Cities that were at the forefront of limiting their own participation in aggressive federal immigration enforcement are now expanding the scope of their work: Protecting their residents from data-collection and surveillance, too.
relates to The New 'Digital' Sanctuaries
Madison McVeigh/CityLab

Wilmer Catalan-Ramirez has been awaiting deportation at the McHenry County Jail since seven Immigration and Customs Enforcement (ICE) agents entered his home in March, and forcefully arrested him—fracturing one of his arms. Catalan-Ramirez, a father of U.S. citizen children, was a high priority for arrest because he was in Chicago police’s gang database. But according to the lawsuit recently filed on his behalf, he was never in a gang.

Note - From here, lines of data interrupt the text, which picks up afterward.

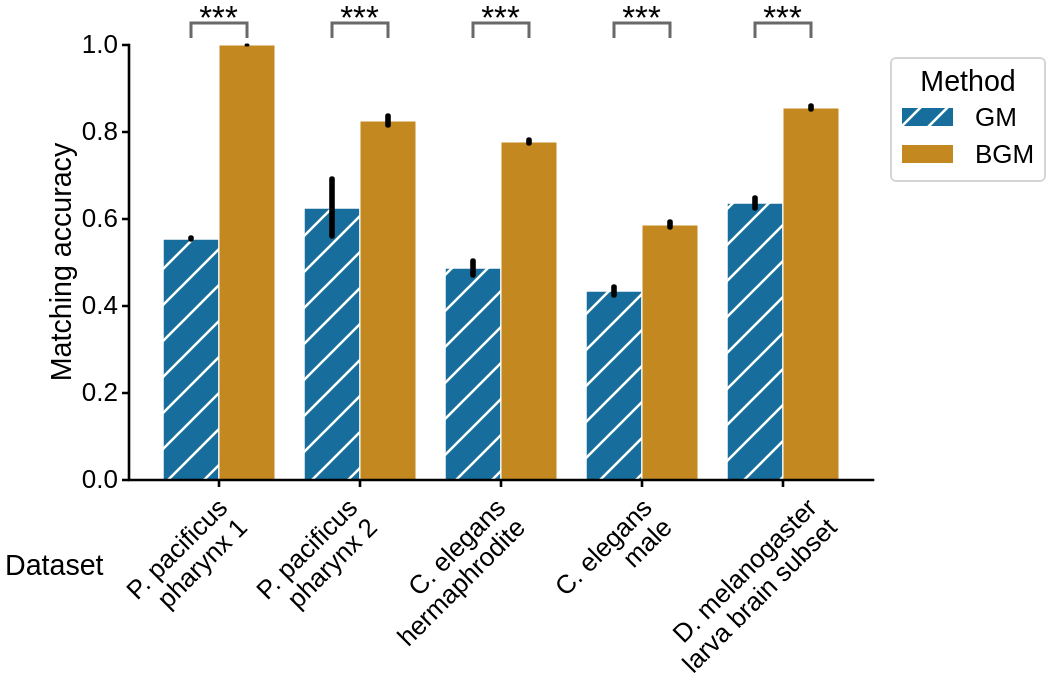
<!DOCTYPE html>
<html lang="en">
<head>
<meta charset="utf-8">
<title>Matching accuracy by dataset and method</title>
<style>
  :root {
    --gm: #176d9c;
    --bgm: #c38820;
    --ink: #000;
    --bracket: #696969;
    --frame: #d4d4d4;
    --paper: #fff;
  }
  * { box-sizing: border-box; margin: 0; padding: 0; }
  body { background: var(--paper); overflow: hidden; }
  .chart {
    position: relative;
    width: 1051px;
    height: 686px;
    overflow: hidden;
    background: var(--paper);
    color: var(--ink);
    font: 26px/28px "Liberation Sans", Arial, sans-serif;
  }
  .plot { position: absolute; inset: 0; }
  .gm { fill: var(--gm); }
  .bgm { fill: var(--bgm); }
  .hatch { fill: url(#hatch); }
  .bars rect { stroke: var(--paper); stroke-width: 1; }
  .errors { stroke: var(--ink); stroke-width: 5.6; stroke-linecap: round; }
  .axes { fill: none; stroke: var(--ink); stroke-width: 2.6; }
  .axes .spine { stroke-linecap: square; }
  .brackets { fill: none; stroke: var(--bracket); stroke-width: 3; }

  .axis-title { position: absolute; font-size: 28.6px; line-height: 32px; white-space: nowrap; }
  .axis-title.y { left: 61px; top: 262px; transform: translate(-50%, -50%) rotate(-90deg); }
  .axis-title.x { left: 5px; top: 549px; }

  .y-ticks {
    position: absolute;
    left: 60px;
    top: 1px;
    width: 58px;
    display: flex;
    flex-direction: column;
    list-style: none;
    text-align: right;
    line-height: 87px;
  }
  .groups {
    position: absolute;
    left: 148px;
    width: 705px;
    display: grid;
    grid-template-columns: repeat(5, 1fr);
    list-style: none;
  }
  .significance { top: 3px; text-align: center; font-size: 33px; line-height: 30px; }
  .datasets { top: 493px; }
  .datasets li { display: flex; justify-content: flex-end; width: 50%; }
  .datasets span {
    flex: none;
    text-align: right;
    white-space: nowrap;
    transform: rotate(-45deg);
    transform-origin: 100% 0;
  }

  .legend {
    position: absolute;
    left: 890px;
    top: 57px;
    width: 156px;
    height: 125px;
    padding: 5px 10px;
    border: 2px solid var(--frame);
    border-radius: 6px;
  }
  .legend h2 { font-size: 28.6px; line-height: 34px; font-weight: 400; text-align: center; }
  .legend ul { list-style: none; }
  .legend li { display: flex; align-items: center; gap: 22px; height: 37px; }
  .legend svg { display: block; flex: none; }
</style>
</head>
<body>
<main class="chart">
  <svg class="plot" width="1051" height="686" viewBox="0 0 1051 686" role="img" aria-label="Bar chart comparing GM and BGM on five datasets">
    <defs>
      <pattern id="hatch" width="36" height="36" patternUnits="userSpaceOnUse">
        <path d="M-4 4L4 -4M-4 40L40 -4M32 40L40 32" stroke="#fff" stroke-width="2.6"/>
      </pattern>
      <path id="bracket" d="M0 38V23H56V38"/>
    </defs>

    <g class="bars">
      <g class="gm">
        <rect x="163" y="239" width="56" height="241"/>
        <rect x="304" y="208" width="56" height="272"/>
        <rect x="445" y="268" width="56" height="212"/>
        <rect x="586" y="291" width="56" height="189"/>
        <rect x="727" y="203" width="56" height="277"/>
      </g>
      <g class="hatch">
        <rect x="163" y="239" width="56" height="241"/>
        <rect x="304" y="208" width="56" height="272"/>
        <rect x="445" y="268" width="56" height="212"/>
        <rect x="586" y="291" width="56" height="189"/>
        <rect x="727" y="203" width="56" height="277"/>
      </g>
      <g class="bgm">
        <rect x="219" y="45" width="56" height="435"/>
        <rect x="360" y="121" width="56" height="359"/>
        <rect x="501" y="142" width="56" height="338"/>
        <rect x="642" y="225" width="56" height="255"/>
        <rect x="783" y="108" width="56" height="372"/>
      </g>
    </g>

    <g class="errors">
      <line x1="191" y1="238" x2="191" y2="239"/>
      <path d="M246 45H248" stroke-width="3"/>
      <line x1="332" y1="179" x2="332" y2="236"/>
      <line x1="388" y1="116" x2="388" y2="125"/>
      <line x1="473" y1="261" x2="473" y2="275"/>
      <line x1="529" y1="140" x2="529" y2="143"/>
      <line x1="614" y1="287" x2="614" y2="295"/>
      <line x1="670" y1="222" x2="670" y2="227"/>
      <line x1="755" y1="198" x2="755" y2="208"/>
      <line x1="811" y1="106" x2="811" y2="109"/>
    </g>

    <g class="axes">
      <path class="spine" d="M129 45V480H873"/>
      <path d="M122 45H129M122 132H129M122 219H129M122 306H129M122 393H129M122 480H129"/>
      <path d="M219 480V487M360 480V487M501 480V487M642 480V487M783 480V487"/>
    </g>

    <g class="brackets">
      <use href="#bracket" x="191"/>
      <use href="#bracket" x="332"/>
      <use href="#bracket" x="473"/>
      <use href="#bracket" x="614"/>
      <use href="#bracket" x="755"/>
    </g>
  </svg>

  <ol class="groups significance">
    <li>***</li><li>***</li><li>***</li><li>***</li><li>***</li>
  </ol>

  <p class="axis-title y">Matching accuracy</p>
  <ol class="y-ticks">
    <li>1.0</li><li>0.8</li><li>0.6</li><li>0.4</li><li>0.2</li><li>0.0</li>
  </ol>

  <p class="axis-title x">Dataset</p>
  <ol class="groups datasets">
    <li><span>P. pacificus<br>pharynx 1</span></li>
    <li><span>P. pacificus<br>pharynx 2</span></li>
    <li><span>C. elegans<br>hermaphrodite</span></li>
    <li><span>C. elegans<br>male</span></li>
    <li><span>D. melanogaster<br>larva brain subset</span></li>
  </ol>

  <aside class="legend">
    <h2>Method</h2>
    <ul>
      <li>
        <svg width="51" height="18" viewBox="0 0 51 18" aria-hidden="true">
          <rect class="gm" width="51" height="18"/>
          <path d="M-1 19L19 -1M26 19L46 -1" stroke="#fff" stroke-width="2.6"/>
        </svg>
        <span>GM</span>
      </li>
      <li>
        <svg width="51" height="18" viewBox="0 0 51 18" aria-hidden="true">
          <rect class="bgm" width="51" height="18"/>
        </svg>
        <span>BGM</span>
      </li>
    </ul>
  </aside>
</main>
</body>
</html>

Many elements of the case remain in dispute, and Catalan-Ramirez had been deported once before. But there’s one factor that’s clear-cut: ICE relied on the city for information crucial to his detention—even in a city like Chicago considered a “sanctuary” because of its restriction on local resources devoted to federal immigration enforcement.